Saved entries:
● ● ● ● ● ● ●

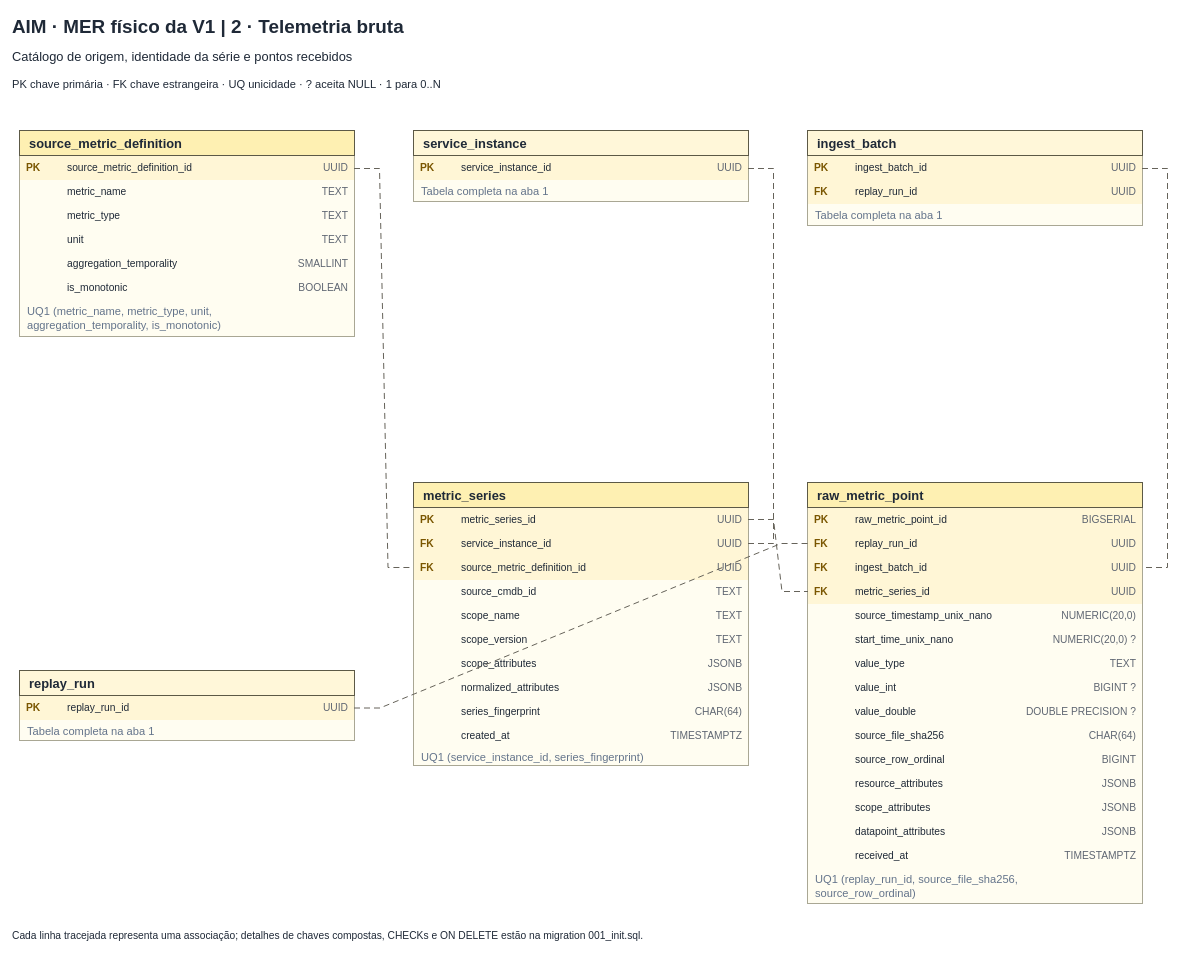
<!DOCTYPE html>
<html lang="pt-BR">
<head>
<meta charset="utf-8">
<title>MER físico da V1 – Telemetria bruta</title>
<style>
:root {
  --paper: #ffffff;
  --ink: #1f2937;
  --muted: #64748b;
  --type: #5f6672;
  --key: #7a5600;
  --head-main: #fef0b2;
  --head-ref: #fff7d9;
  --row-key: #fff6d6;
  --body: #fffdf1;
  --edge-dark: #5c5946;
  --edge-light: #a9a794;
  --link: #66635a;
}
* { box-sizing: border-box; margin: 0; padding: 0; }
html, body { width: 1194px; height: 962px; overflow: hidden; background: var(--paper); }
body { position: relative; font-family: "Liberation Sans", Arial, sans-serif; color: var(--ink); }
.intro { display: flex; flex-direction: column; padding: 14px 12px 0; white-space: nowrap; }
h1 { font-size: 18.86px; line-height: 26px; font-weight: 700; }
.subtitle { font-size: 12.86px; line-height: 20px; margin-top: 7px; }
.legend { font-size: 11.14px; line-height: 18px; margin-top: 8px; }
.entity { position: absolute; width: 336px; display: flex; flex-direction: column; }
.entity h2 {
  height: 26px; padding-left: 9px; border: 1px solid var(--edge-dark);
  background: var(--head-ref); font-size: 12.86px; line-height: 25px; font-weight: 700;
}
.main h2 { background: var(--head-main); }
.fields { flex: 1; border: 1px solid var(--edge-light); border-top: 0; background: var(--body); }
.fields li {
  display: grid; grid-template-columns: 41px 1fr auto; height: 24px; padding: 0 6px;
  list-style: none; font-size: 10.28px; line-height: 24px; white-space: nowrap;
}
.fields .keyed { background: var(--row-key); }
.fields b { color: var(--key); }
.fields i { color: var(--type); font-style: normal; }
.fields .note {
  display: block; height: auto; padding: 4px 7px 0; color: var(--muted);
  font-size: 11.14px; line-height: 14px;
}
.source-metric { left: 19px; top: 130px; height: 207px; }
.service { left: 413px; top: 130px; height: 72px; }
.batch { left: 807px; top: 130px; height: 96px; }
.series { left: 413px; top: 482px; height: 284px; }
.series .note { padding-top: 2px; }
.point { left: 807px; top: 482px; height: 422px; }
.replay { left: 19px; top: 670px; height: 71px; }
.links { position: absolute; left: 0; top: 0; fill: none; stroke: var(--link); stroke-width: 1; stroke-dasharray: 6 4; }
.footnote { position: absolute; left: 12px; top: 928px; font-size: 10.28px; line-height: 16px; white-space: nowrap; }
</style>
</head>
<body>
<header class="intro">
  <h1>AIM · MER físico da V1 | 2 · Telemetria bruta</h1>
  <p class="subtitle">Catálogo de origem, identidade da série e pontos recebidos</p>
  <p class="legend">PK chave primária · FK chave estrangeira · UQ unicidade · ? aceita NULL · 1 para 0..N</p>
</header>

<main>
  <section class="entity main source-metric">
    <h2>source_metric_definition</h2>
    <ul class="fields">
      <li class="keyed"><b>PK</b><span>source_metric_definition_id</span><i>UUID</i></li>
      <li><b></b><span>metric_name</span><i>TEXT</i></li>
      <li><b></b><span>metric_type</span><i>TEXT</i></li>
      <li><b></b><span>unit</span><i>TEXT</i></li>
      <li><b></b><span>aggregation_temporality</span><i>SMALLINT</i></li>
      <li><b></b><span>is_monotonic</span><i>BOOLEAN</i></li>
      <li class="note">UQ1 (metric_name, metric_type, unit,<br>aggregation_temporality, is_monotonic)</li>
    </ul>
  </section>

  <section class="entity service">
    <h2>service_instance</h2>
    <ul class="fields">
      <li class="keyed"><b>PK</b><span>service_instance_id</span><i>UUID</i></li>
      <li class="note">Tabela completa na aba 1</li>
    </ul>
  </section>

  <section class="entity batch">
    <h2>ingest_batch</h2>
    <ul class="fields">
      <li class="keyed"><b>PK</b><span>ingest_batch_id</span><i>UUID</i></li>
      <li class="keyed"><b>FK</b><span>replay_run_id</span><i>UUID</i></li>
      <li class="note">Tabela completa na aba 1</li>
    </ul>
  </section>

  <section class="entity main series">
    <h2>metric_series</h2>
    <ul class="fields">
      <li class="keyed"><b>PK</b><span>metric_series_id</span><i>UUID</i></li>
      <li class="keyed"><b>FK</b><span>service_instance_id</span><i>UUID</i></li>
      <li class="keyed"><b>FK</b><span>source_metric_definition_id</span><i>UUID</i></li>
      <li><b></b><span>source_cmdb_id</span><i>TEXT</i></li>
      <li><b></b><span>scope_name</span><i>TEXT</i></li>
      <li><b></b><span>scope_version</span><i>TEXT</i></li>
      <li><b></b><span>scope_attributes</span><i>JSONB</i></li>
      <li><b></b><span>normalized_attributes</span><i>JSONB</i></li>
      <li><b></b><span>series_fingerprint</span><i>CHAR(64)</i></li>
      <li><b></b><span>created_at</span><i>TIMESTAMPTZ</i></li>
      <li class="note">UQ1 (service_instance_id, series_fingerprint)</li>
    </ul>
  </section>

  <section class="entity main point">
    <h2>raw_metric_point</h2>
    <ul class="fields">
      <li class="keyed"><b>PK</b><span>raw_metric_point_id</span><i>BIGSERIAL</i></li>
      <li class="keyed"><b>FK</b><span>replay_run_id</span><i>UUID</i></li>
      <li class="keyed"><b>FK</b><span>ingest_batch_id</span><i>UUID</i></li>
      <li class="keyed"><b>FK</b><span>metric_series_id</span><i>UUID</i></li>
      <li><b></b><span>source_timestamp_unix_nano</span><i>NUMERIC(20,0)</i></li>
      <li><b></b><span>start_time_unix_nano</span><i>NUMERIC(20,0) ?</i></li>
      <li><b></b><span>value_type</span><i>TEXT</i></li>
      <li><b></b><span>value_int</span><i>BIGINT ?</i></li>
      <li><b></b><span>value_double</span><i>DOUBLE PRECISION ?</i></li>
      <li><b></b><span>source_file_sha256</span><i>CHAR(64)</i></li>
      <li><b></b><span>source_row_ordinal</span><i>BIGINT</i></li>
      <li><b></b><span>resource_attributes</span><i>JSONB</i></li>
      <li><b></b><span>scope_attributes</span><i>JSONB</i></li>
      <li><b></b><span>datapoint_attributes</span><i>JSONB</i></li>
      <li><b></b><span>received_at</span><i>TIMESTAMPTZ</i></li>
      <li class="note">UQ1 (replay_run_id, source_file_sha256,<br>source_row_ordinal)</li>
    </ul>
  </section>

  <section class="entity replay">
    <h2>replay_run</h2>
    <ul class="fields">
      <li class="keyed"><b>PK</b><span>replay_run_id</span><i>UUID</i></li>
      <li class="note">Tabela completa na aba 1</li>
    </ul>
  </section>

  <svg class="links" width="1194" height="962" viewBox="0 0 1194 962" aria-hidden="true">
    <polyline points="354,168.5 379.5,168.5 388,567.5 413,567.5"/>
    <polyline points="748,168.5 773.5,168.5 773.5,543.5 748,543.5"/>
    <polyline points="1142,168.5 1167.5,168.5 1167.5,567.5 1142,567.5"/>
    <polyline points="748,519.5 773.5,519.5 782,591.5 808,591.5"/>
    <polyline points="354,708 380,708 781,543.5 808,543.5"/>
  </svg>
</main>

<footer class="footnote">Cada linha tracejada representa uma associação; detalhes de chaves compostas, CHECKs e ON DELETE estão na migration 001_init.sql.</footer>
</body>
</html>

● ● ● ● ● ● ●

▶ _The task_
Although the records contain pictures, return only their text, exactly as written.

▶ _Exercise response_
<!DOCTYPE html>
<html lang="pt-BR">
<head>
<meta charset="utf-8">
<title>MER físico da V1 – Telemetria bruta</title>
<style>
:root {
  --paper: #ffffff;
  --ink: #1f2937;
  --muted: #64748b;
  --type: #5f6672;
  --key: #7a5600;
  --head-main: #fef0b2;
  --head-ref: #fff7d9;
  --row-key: #fff6d6;
  --body: #fffdf1;
  --edge-dark: #5c5946;
  --edge-light: #a9a794;
  --link: #66635a;
}
* { box-sizing: border-box; margin: 0; padding: 0; }
html, body { width: 1194px; height: 962px; overflow: hidden; background: var(--paper); }
body { position: relative; font-family: "Liberation Sans", Arial, sans-serif; color: var(--ink); }
.intro { display: flex; flex-direction: column; padding: 14px 12px 0; white-space: nowrap; }
h1 { font-size: 18.86px; line-height: 26px; font-weight: 700; }
.subtitle { font-size: 12.86px; line-height: 20px; margin-top: 7px; }
.legend { font-size: 11.14px; line-height: 18px; margin-top: 8px; }
.entity { position: absolute; width: 336px; display: flex; flex-direction: column; }
.entity h2 {
  height: 26px; padding-left: 9px; border: 1px solid var(--edge-dark);
  background: var(--head-ref); font-size: 12.86px; line-height: 25px; font-weight: 700;
}
.main h2 { background: var(--head-main); }
.fields { flex: 1; border: 1px solid var(--edge-light); border-top: 0; background: var(--body); }
.fields li {
  display: grid; grid-template-columns: 41px 1fr auto; height: 24px; padding: 0 6px;
  list-style: none; font-size: 10.28px; line-height: 24px; white-space: nowrap;
}
.fields .keyed { background: var(--row-key); }
.fields b { color: var(--key); }
.fields i { color: var(--type); font-style: normal; }
.fields .note {
  display: block; height: auto; padding: 4px 7px 0; color: var(--muted);
  font-size: 11.14px; line-height: 14px;
}
.source-metric { left: 19px; top: 130px; height: 207px; }
.service { left: 413px; top: 130px; height: 72px; }
.batch { left: 807px; top: 130px; height: 96px; }
.series { left: 413px; top: 482px; height: 284px; }
.series .note { padding-top: 2px; }
.point { left: 807px; top: 482px; height: 422px; }
.replay { left: 19px; top: 670px; height: 71px; }
.links { position: absolute; left: 0; top: 0; fill: none; stroke: var(--link); stroke-width: 1; stroke-dasharray: 6 4; }
.footnote { position: absolute; left: 12px; top: 928px; font-size: 10.28px; line-height: 16px; white-space: nowrap; }
</style>
</head>
<body>
<header class="intro">
  <h1>AIM · MER físico da V1 | 2 · Telemetria bruta</h1>
  <p class="subtitle">Catálogo de origem, identidade da série e pontos recebidos</p>
  <p class="legend">PK chave primária · FK chave estrangeira · UQ unicidade · ? aceita NULL · 1 para 0..N</p>
</header>

<main>
  <section class="entity main source-metric">
    <h2>source_metric_definition</h2>
    <ul class="fields">
      <li class="keyed"><b>PK</b><span>source_metric_definition_id</span><i>UUID</i></li>
      <li><b></b><span>metric_name</span><i>TEXT</i></li>
      <li><b></b><span>metric_type</span><i>TEXT</i></li>
      <li><b></b><span>unit</span><i>TEXT</i></li>
      <li><b></b><span>aggregation_temporality</span><i>SMALLINT</i></li>
      <li><b></b><span>is_monotonic</span><i>BOOLEAN</i></li>
      <li class="note">UQ1 (metric_name, metric_type, unit,<br>aggregation_temporality, is_monotonic)</li>
    </ul>
  </section>

  <section class="entity service">
    <h2>service_instance</h2>
    <ul class="fields">
      <li class="keyed"><b>PK</b><span>service_instance_id</span><i>UUID</i></li>
      <li class="note">Tabela completa na aba 1</li>
    </ul>
  </section>

  <section class="entity batch">
    <h2>ingest_batch</h2>
    <ul class="fields">
      <li class="keyed"><b>PK</b><span>ingest_batch_id</span><i>UUID</i></li>
      <li class="keyed"><b>FK</b><span>replay_run_id</span><i>UUID</i></li>
      <li class="note">Tabela completa na aba 1</li>
    </ul>
  </section>

  <section class="entity main series">
    <h2>metric_series</h2>
    <ul class="fields">
      <li class="keyed"><b>PK</b><span>metric_series_id</span><i>UUID</i></li>
      <li class="keyed"><b>FK</b><span>service_instance_id</span><i>UUID</i></li>
      <li class="keyed"><b>FK</b><span>source_metric_definition_id</span><i>UUID</i></li>
      <li><b></b><span>source_cmdb_id</span><i>TEXT</i></li>
      <li><b></b><span>scope_name</span><i>TEXT</i></li>
      <li><b></b><span>scope_version</span><i>TEXT</i></li>
      <li><b></b><span>scope_attributes</span><i>JSONB</i></li>
      <li><b></b><span>normalized_attributes</span><i>JSONB</i></li>
      <li><b></b><span>series_fingerprint</span><i>CHAR(64)</i></li>
      <li><b></b><span>created_at</span><i>TIMESTAMPTZ</i></li>
      <li class="note">UQ1 (service_instance_id, series_fingerprint)</li>
    </ul>
  </section>

  <section class="entity main point">
    <h2>raw_metric_point</h2>
    <ul class="fields">
      <li class="keyed"><b>PK</b><span>raw_metric_point_id</span><i>BIGSERIAL</i></li>
      <li class="keyed"><b>FK</b><span>replay_run_id</span><i>UUID</i></li>
      <li class="keyed"><b>FK</b><span>ingest_batch_id</span><i>UUID</i></li>
      <li class="keyed"><b>FK</b><span>metric_series_id</span><i>UUID</i></li>
      <li><b></b><span>source_timestamp_unix_nano</span><i>NUMERIC(20,0)</i></li>
      <li><b></b><span>start_time_unix_nano</span><i>NUMERIC(20,0) ?</i></li>
      <li><b></b><span>value_type</span><i>TEXT</i></li>
      <li><b></b><span>value_int</span><i>BIGINT ?</i></li>
      <li><b></b><span>value_double</span><i>DOUBLE PRECISION ?</i></li>
      <li><b></b><span>source_file_sha256</span><i>CHAR(64)</i></li>
      <li><b></b><span>source_row_ordinal</span><i>BIGINT</i></li>
      <li><b></b><span>resource_attributes</span><i>JSONB</i></li>
      <li><b></b><span>scope_attributes</span><i>JSONB</i></li>
      <li><b></b><span>datapoint_attributes</span><i>JSONB</i></li>
      <li><b></b><span>received_at</span><i>TIMESTAMPTZ</i></li>
      <li class="note">UQ1 (replay_run_id, source_file_sha256,<br>source_row_ordinal)</li>
    </ul>
  </section>

  <section class="entity replay">
    <h2>replay_run</h2>
    <ul class="fields">
      <li class="keyed"><b>PK</b><span>replay_run_id</span><i>UUID</i></li>
      <li class="note">Tabela completa na aba 1</li>
    </ul>
  </section>

  <svg class="links" width="1194" height="962" viewBox="0 0 1194 962" aria-hidden="true">
    <polyline points="354,168.5 379.5,168.5 388,567.5 413,567.5"/>
    <polyline points="748,168.5 773.5,168.5 773.5,543.5 748,543.5"/>
    <polyline points="1142,168.5 1167.5,168.5 1167.5,567.5 1142,567.5"/>
    <polyline points="748,519.5 773.5,519.5 782,591.5 808,591.5"/>
    <polyline points="354,708 380,708 781,543.5 808,543.5"/>
  </svg>
</main>

<footer class="footnote">Cada linha tracejada representa uma associação; detalhes de chaves compostas, CHECKs e ON DELETE estão na migration 001_init.sql.</footer>
</body>
</html>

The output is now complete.